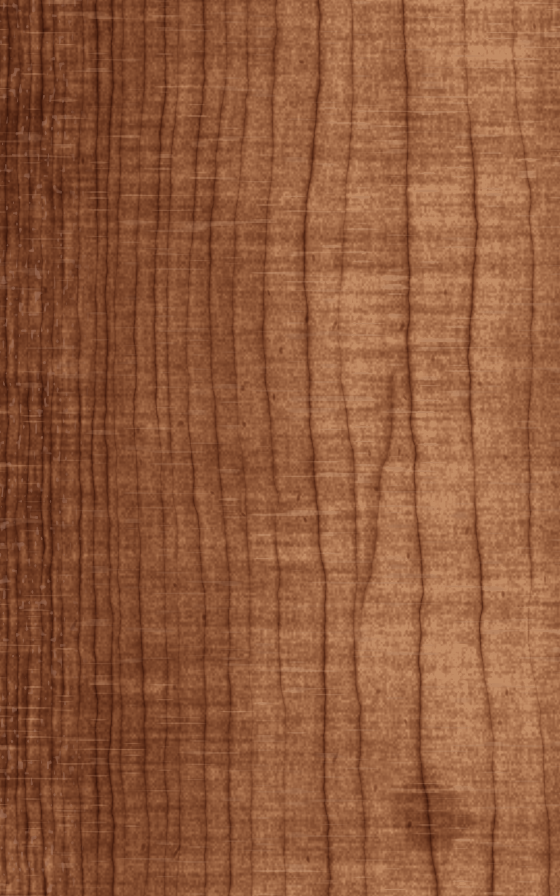
Reproduce this texture procedurally as a WebGL 2 fragment shader.

```glsl
#version 300 es
precision highp float;
// Rough-sawn brown board: dark growth lines run upright, crowded at the left
// and wide at the right. Warped ring cells give the lines, stretched noise
// gives fibres and level saw marks, and one tone value drives the colour.
uniform vec2 u_resolution;
out vec4 fragColor;

float hash(vec2 p) {
  vec3 q = fract(vec3(p.xyx) * 0.1031);
  q += dot(q, q.yzx + 33.33);
  return fract((q.x + q.y) * q.z);
}

float noise(vec2 p) {
  vec2 i = floor(p), f = fract(p);
  f = f * f * (3.0 - 2.0 * f);
  return mix(mix(hash(i), hash(i + vec2(1, 0)), f.x),
             mix(hash(i + vec2(0, 1)), hash(i + vec2(1, 1)), f.x), f.y);
}

float fbm(vec2 p) {
  float sum = 0.0, amp = 0.533;
  for (int i = 0; i < 4; i++) {
    sum += amp * noise(p);
    p = p * 2.03 + 17.7;
    amp *= 0.5;
  }
  return sum;
}

// Darkness of the growth lines: sharp on one flank, soft on the other.
float growthLines(vec2 p, float pixel) {
  float density = 52.0 * exp(-2.1 * p.x);
  float ring = 24.76 * (1.0 - exp(-2.1 * p.x));
  float dark = 0.0;
  for (int k = -1; k <= 1; k++) {
    float id = floor(ring) + float(k);
    float seed = hash(vec2(id + 9.0, 4.0));
    float wander = 0.3 * (noise(vec2(id * 7.3, p.y * 4.0)) - 0.5);
    float ragged = 0.009 * (fbm(vec2(id * 5.7, p.y * 24.0)) - 0.5);
    float d = (ring - id - 0.25 - 0.5 * seed - wander) / density - ragged;
    float presence = smoothstep(0.15, 0.7, fbm(vec2(id * 13.1 + 5.0, p.y * 4.0)));
    float strength = (0.5 + 0.5 * seed) * (0.3 + 0.7 * presence);
    float width = 0.0012 + 0.0022 * noise(vec2(id * 3.9, p.y * 13.0));
    float sharp = exp(-abs(d) / (width + 0.25 * pixel));
    float soft = d < 0.0 ? exp(d / 0.02) : exp(-d / 0.004);
    dark = max(dark, strength * (0.85 * sharp + 0.3 * soft));
  }
  return dark;
}

// Small upright pits, at most one in each cell.
float pits(vec2 p) {
  vec2 cell = floor(p * 17.0), f = fract(p * 17.0);
  float seed = hash(cell + 71.0);
  vec2 centre = 0.3 + 0.4 * vec2(hash(cell + 3.0), hash(cell + 29.0));
  float d = length((f - centre) * vec2(1.5, 0.9));
  return step(0.86, seed) * (1.0 - smoothstep(0.02, 0.13, d));
}

void main() {
  vec2 p = gl_FragCoord.xy / u_resolution.x;
  float pixel = 1.0 / u_resolution.x;

  // Sideways drift of the grain, with small ragged kinks.
  vec2 grain = p;
  grain.x += 0.09 * (noise(vec2(p.x * 2.2 + 3.0, p.y * 1.9)) - 0.5) * smoothstep(0.0, 0.4, p.x);
  grain.x += 0.012 * (fbm(vec2(p.x * 4.0, p.y * 9.0)) - 0.5);

  // Broad light: deep at the left, warm and pale towards the right.
  float tone = 0.26 + 0.56 * smoothstep(0.0, 0.75, p.x);
  tone -= 0.12 * (1.0 - smoothstep(0.0, 0.45, p.y));
  tone -= 0.25 * smoothstep(0.93, 1.02, p.x);
  tone += 0.38 * (fbm(p * vec2(3.0, 2.2) + 8.0) - 0.5);
  tone += 0.42 * (fbm(grain * vec2(16.0, 1.1) + 2.0) - 0.5);

  // Fibres and fine surface grit.
  float leftEdge = 1.0 - smoothstep(0.08, 0.2, p.x);
  tone += (0.2 + 0.5 * leftEdge) * (noise(grain * vec2(140.0, 16.0)) - 0.5);
  tone += 0.36 * (noise(p * vec2(270.0, 230.0)) - 0.5);
  tone += 0.24 * (noise(p * vec2(150.0, 130.0) + 40.0) - 0.5);

  // Level saw marks: soft bands, thin scratches and many short pale ones.
  float level = p.y + 0.006 * p.x;
  float patches = smoothstep(0.25, 0.75, noise(p * vec2(4.0, 6.0) + 50.0));
  tone += 0.24 * (noise(vec2(p.x * 2.5, level * 38.0)) - 0.5);
  tone += (0.16 + 0.24 * patches) * (noise(vec2(p.x * 8.0, level * 125.0)) - 0.5);
  tone += 0.2 * (noise(vec2(p.x * 18.0, level * 210.0)) - 0.5);
  float scratch = smoothstep(0.76, 0.95, noise(vec2(p.x * 17.0 + 20.0, level * 190.0)));
  tone += 0.26 * scratch * (0.3 + patches);

  // Growth lines, a slanting resin streak, a low stain and pits.
  tone -= 1.2 * growthLines(grain, pixel);
  float along = clamp((p.y - 0.35) / 0.62, 0.0, 1.0);
  float offset = p.x - mix(0.62, 0.715, along) - 0.03 * (fbm(p * vec2(4.0, 14.0)) - 0.5);
  float ends = smoothstep(0.33, 0.6, p.y) * (1.0 - smoothstep(0.88, 1.0, p.y));
  tone -= 0.7 * ends * exp(-abs(offset) / (offset < 0.0 ? 0.012 : 0.004));
  float stain = length((p - vec2(0.77, 0.15)) / vec2(0.09, 0.12)) + 1.1 * (fbm(p * 15.0) - 0.5);
  tone -= 0.4 * (1.0 - smoothstep(0.5, 0.95, stain));
  tone -= 0.5 * pits(p + 0.02 * noise(p * 30.0));

  // Brown ramp, greyed a little along scratches and by pale flecks at the left.
  tone = 0.11 + 0.95 * tone;
  vec3 wood = vec3(0.42, 0.22, 0.125) * pow(vec3(1.71, 2.27, 2.8), vec3(clamp(tone, -1.1, 1.12)));
  wood = mix(wood, vec3(0.6, 0.43, 0.34), 0.25 * scratch);
  float fleck = smoothstep(0.76, 0.95, noise(grain * vec2(170.0, 105.0) + 60.0));
  wood = mix(wood, vec3(0.64, 0.46, 0.38), 0.5 * fleck * leftEdge);
  fragColor = vec4(wood, 1.0);
}
```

◆ WORK INSTRUCTION ◆
Which lines of the listing include the string "ragged"? Pull them out.

◆ WRITTEN ANSWER ◆
    float ragged = 0.009 * (fbm(vec2(id * 5.7, p.y * 24.0)) - 0.5);
    float d = (ring - id - 0.25 - 0.5 * seed - wander) / density - ragged;
  // Sideways drift of the grain, with small ragged kinks.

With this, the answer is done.